Skill Electives (a sampling *)
Directed Study and Internships: Students can take up to a total of two units of directed study or internship with a specific faculty member who agrees to guide the independent work. So, in addition to the Master’s Final Research Requirement, students may opt to have additional courses of directed study or internship as an elective.
RONALD EASTMAN, Ph.D.
Professor of Geography
YELENA OGNEVA-HIMMELBERGER, Ph.D.
Associate Professor of IDCE
GILMORE PONTIUS JR., Ph.D.
Professor of Geography
JOHN ROGAN, Ph.D. - Coordinator
Associate Professor of Geography
FLORENCIA SANGERMANO, Ph.D.
Assistant Professor, Graduate School of Geography
JIE TIAN, Ph.D.
Assistant Professor of Geographic Information Science
Local Partnerships: Putting Theory into Action
The collaborative research projects of IDCE graduate students and faculty reflect their interdisciplinary approach to issues of environment and development. Many projects build upon partnerships between IDCE and community or governmental organizations around the United States and the globe, including in Ethiopia, Kenya, Mali, Somalia, Ghana, India, and Senegal.

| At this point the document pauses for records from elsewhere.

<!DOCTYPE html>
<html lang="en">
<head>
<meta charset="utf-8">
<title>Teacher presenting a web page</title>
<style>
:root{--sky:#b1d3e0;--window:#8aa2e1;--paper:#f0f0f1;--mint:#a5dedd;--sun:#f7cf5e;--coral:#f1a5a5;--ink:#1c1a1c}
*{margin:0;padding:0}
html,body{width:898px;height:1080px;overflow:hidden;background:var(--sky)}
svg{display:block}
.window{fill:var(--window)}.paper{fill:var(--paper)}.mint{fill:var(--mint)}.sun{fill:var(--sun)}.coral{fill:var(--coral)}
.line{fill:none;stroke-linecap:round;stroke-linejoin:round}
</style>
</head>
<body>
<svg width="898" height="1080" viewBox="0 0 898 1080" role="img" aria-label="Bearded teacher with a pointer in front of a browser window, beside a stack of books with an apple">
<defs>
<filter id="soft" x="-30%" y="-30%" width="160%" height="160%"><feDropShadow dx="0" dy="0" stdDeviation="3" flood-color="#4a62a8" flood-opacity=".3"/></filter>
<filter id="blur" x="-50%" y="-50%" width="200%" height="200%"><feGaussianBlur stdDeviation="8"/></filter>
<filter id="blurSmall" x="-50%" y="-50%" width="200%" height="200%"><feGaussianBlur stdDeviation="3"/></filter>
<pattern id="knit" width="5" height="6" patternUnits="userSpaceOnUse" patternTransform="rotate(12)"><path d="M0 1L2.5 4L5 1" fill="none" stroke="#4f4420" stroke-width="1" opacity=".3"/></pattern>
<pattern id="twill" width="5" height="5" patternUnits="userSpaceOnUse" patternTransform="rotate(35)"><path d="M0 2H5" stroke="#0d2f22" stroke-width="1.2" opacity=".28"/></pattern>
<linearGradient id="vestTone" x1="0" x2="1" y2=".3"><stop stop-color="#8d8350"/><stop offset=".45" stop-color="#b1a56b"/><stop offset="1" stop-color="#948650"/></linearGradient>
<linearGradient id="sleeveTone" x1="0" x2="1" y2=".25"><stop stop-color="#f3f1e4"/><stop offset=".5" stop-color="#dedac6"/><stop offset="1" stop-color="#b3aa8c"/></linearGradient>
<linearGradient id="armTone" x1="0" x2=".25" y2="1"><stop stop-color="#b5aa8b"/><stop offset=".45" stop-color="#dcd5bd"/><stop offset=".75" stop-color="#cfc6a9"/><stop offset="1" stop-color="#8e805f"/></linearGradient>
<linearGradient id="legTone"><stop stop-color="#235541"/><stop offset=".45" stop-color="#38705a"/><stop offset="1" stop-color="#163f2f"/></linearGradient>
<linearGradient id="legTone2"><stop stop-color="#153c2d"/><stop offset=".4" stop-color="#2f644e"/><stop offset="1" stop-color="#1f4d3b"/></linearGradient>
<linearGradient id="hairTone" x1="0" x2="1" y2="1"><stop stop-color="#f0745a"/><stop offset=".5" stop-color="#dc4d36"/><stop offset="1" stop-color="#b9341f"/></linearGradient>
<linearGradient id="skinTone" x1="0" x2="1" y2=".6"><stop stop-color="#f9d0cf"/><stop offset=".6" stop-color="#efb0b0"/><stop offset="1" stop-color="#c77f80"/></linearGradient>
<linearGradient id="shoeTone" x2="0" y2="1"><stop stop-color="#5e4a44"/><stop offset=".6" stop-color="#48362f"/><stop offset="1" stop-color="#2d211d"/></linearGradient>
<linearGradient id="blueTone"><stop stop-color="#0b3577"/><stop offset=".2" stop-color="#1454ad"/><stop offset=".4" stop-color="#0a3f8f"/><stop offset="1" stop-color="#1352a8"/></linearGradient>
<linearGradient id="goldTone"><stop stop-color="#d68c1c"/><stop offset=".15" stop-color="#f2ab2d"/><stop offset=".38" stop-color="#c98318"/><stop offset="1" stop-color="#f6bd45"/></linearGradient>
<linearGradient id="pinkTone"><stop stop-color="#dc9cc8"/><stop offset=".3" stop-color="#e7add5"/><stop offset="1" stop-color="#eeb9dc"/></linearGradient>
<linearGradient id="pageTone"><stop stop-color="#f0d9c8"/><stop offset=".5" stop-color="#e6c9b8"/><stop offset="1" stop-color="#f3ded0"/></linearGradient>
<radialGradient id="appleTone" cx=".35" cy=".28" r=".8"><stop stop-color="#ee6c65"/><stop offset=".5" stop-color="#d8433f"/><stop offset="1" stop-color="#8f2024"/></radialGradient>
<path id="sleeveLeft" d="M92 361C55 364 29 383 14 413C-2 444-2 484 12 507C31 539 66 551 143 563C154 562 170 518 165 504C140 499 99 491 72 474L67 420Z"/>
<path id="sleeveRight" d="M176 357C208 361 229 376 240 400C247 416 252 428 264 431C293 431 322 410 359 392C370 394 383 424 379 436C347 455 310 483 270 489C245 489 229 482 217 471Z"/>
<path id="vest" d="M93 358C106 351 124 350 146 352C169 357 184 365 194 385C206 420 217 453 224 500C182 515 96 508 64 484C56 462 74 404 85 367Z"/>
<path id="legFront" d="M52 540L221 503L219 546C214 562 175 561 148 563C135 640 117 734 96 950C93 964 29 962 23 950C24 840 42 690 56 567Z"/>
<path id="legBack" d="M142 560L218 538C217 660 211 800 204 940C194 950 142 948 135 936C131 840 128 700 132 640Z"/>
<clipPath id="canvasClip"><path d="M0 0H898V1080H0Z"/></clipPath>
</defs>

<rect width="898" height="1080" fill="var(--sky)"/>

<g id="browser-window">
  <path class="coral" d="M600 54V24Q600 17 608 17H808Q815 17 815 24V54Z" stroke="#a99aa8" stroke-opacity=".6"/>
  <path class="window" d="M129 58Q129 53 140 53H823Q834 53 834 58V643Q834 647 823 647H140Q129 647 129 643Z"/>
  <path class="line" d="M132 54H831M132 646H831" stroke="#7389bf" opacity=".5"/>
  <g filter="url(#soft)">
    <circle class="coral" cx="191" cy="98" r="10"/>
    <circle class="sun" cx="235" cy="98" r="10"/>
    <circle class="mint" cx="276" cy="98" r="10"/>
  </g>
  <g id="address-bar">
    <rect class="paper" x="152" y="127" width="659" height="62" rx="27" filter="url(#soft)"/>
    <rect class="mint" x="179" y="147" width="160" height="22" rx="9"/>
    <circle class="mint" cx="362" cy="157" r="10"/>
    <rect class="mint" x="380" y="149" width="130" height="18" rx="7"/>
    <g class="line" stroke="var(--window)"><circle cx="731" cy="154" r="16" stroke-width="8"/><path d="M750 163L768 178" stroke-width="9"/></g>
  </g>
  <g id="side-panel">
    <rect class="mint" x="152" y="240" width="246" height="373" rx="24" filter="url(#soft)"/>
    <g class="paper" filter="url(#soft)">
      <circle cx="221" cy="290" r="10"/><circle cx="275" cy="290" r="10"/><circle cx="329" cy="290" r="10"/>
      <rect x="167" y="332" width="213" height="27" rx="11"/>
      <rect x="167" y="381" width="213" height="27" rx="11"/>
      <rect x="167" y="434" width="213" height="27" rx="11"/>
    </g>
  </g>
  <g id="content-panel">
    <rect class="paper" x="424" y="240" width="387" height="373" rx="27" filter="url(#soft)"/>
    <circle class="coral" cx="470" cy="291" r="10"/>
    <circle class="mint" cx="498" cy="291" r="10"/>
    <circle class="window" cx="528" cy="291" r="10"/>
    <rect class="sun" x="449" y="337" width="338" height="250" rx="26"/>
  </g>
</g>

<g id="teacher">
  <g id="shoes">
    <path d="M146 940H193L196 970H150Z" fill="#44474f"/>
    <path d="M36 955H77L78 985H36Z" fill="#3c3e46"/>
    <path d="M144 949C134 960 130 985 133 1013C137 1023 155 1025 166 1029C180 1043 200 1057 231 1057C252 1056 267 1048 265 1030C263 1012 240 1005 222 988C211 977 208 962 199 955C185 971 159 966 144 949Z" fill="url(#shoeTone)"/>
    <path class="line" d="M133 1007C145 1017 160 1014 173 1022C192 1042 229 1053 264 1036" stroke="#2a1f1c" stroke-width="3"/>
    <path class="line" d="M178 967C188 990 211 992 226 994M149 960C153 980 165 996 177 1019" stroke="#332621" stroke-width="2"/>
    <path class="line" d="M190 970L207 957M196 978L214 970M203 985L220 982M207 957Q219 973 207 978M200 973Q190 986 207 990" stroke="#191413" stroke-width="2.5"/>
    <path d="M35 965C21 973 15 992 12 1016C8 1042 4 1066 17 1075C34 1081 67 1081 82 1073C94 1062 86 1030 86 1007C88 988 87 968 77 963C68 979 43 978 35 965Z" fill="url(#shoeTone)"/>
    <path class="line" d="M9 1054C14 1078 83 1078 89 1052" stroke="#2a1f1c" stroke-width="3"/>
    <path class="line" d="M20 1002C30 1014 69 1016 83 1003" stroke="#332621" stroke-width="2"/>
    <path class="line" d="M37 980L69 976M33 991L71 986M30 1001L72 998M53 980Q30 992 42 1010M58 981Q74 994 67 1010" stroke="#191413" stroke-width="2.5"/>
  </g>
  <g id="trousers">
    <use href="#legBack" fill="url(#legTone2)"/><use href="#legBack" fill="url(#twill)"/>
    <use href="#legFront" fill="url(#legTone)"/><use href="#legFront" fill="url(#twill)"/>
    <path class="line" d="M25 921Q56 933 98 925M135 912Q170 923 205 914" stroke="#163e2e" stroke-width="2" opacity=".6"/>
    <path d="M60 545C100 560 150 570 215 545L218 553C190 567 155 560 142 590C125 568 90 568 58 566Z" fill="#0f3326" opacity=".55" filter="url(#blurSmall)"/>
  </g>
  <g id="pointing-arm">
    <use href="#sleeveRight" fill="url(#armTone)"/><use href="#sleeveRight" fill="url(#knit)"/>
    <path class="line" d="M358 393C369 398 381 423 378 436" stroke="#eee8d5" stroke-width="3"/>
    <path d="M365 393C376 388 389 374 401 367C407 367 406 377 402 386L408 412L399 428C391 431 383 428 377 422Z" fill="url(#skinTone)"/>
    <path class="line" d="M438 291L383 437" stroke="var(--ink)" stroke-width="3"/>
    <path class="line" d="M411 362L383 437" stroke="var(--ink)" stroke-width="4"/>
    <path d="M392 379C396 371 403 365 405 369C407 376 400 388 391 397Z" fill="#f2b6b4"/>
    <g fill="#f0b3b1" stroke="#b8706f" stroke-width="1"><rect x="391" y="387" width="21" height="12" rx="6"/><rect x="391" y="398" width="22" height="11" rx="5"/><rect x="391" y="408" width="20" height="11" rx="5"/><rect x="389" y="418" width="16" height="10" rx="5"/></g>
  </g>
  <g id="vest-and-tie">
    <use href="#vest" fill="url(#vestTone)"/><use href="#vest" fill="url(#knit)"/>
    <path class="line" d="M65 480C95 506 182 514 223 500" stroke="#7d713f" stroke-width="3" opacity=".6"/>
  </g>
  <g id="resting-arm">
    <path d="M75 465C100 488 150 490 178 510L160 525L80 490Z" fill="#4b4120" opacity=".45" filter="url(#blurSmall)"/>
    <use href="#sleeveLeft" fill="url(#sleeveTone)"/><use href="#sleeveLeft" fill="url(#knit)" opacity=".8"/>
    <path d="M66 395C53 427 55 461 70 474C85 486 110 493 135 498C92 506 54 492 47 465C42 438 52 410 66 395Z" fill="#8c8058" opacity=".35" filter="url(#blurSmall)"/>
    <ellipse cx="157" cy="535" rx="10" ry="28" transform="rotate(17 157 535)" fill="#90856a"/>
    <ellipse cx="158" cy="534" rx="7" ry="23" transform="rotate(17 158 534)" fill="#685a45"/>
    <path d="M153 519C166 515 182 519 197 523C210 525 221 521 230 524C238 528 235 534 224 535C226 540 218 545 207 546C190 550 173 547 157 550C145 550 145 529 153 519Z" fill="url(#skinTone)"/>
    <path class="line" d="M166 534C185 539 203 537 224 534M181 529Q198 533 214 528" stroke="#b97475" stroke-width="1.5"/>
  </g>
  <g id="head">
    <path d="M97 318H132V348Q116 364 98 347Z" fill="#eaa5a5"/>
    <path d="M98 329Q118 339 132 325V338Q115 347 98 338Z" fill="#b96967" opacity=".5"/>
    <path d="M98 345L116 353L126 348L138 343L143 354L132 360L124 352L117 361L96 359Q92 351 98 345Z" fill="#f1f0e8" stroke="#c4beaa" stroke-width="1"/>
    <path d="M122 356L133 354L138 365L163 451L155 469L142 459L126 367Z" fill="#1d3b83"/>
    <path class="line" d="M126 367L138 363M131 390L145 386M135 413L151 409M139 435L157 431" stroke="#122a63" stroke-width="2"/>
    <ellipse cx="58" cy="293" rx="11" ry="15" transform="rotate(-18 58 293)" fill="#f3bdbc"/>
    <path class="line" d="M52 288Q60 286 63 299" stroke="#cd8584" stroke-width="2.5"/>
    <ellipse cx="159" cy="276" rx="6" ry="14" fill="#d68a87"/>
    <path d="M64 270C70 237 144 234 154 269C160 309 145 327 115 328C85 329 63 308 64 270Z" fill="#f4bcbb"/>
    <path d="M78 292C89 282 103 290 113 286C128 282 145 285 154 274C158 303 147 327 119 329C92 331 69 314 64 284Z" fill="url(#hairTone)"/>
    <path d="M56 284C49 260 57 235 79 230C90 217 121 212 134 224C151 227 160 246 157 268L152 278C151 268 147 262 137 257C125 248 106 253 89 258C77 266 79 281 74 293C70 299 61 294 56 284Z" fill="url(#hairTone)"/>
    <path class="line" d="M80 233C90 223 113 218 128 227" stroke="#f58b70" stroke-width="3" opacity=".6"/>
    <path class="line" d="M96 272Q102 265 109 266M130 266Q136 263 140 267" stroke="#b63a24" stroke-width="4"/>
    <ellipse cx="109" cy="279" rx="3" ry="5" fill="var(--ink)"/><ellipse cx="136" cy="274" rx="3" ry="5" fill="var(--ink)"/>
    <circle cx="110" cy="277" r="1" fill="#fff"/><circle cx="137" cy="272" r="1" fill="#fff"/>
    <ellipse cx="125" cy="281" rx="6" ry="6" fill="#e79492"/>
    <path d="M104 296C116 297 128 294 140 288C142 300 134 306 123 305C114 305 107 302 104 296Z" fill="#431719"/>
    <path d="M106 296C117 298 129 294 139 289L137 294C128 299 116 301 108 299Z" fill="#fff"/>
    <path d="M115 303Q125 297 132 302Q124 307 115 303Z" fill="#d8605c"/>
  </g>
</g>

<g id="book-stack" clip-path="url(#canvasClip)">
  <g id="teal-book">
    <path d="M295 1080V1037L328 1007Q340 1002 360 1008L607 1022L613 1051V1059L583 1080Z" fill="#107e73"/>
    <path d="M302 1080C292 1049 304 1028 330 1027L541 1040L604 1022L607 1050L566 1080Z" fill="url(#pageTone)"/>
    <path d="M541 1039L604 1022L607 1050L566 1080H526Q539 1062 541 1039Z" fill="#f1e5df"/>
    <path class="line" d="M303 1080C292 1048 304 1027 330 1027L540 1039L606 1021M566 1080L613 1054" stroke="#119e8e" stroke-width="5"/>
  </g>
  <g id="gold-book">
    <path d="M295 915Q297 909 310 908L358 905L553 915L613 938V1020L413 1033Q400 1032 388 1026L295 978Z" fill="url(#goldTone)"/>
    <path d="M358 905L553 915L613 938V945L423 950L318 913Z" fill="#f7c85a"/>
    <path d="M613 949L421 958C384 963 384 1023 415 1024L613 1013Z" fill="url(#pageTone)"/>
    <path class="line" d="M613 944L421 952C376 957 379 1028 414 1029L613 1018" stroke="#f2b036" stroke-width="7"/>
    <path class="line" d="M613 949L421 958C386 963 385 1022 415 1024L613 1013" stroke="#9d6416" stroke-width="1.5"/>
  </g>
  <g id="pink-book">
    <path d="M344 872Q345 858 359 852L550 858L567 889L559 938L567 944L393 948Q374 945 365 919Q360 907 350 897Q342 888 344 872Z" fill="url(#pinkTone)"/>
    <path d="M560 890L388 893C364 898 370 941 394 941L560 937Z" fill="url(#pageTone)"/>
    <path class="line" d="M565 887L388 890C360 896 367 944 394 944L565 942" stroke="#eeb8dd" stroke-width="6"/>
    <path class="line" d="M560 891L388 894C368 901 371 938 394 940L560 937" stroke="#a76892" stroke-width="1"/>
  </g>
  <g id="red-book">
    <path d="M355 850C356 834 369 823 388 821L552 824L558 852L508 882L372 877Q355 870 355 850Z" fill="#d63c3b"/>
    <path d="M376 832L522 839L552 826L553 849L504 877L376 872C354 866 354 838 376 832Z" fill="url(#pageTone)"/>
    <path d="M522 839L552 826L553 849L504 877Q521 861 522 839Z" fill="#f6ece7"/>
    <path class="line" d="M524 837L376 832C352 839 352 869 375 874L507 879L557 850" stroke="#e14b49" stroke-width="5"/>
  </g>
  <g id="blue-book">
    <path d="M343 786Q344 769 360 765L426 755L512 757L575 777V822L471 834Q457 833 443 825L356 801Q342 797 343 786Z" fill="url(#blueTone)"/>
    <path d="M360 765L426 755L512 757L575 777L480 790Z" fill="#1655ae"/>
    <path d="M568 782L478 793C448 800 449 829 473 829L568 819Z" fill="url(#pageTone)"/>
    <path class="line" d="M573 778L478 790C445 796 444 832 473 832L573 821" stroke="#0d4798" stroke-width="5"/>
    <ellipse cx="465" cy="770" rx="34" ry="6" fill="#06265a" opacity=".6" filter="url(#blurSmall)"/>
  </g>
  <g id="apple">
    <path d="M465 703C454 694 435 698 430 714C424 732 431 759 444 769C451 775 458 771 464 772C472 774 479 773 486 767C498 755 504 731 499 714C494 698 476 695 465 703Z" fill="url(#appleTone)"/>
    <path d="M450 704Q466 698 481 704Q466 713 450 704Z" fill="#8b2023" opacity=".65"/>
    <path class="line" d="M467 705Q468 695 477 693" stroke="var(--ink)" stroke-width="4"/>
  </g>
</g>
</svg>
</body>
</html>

Locally, environmental and community groups often invite IDCE to undertake key community building projects, as well as data gathering and analysis. This allows IDCE faculty and students to put theory into practice right in the neighborhood. By helping to facilitate participatory sessions and building collaborations, students see Worcester neighbors taking action, setting priorities, and maximizing into their human capital and governmental resources. Students hone their analytical skills through GIS mapping of land parcels for development or preservation and through monitoring water quality.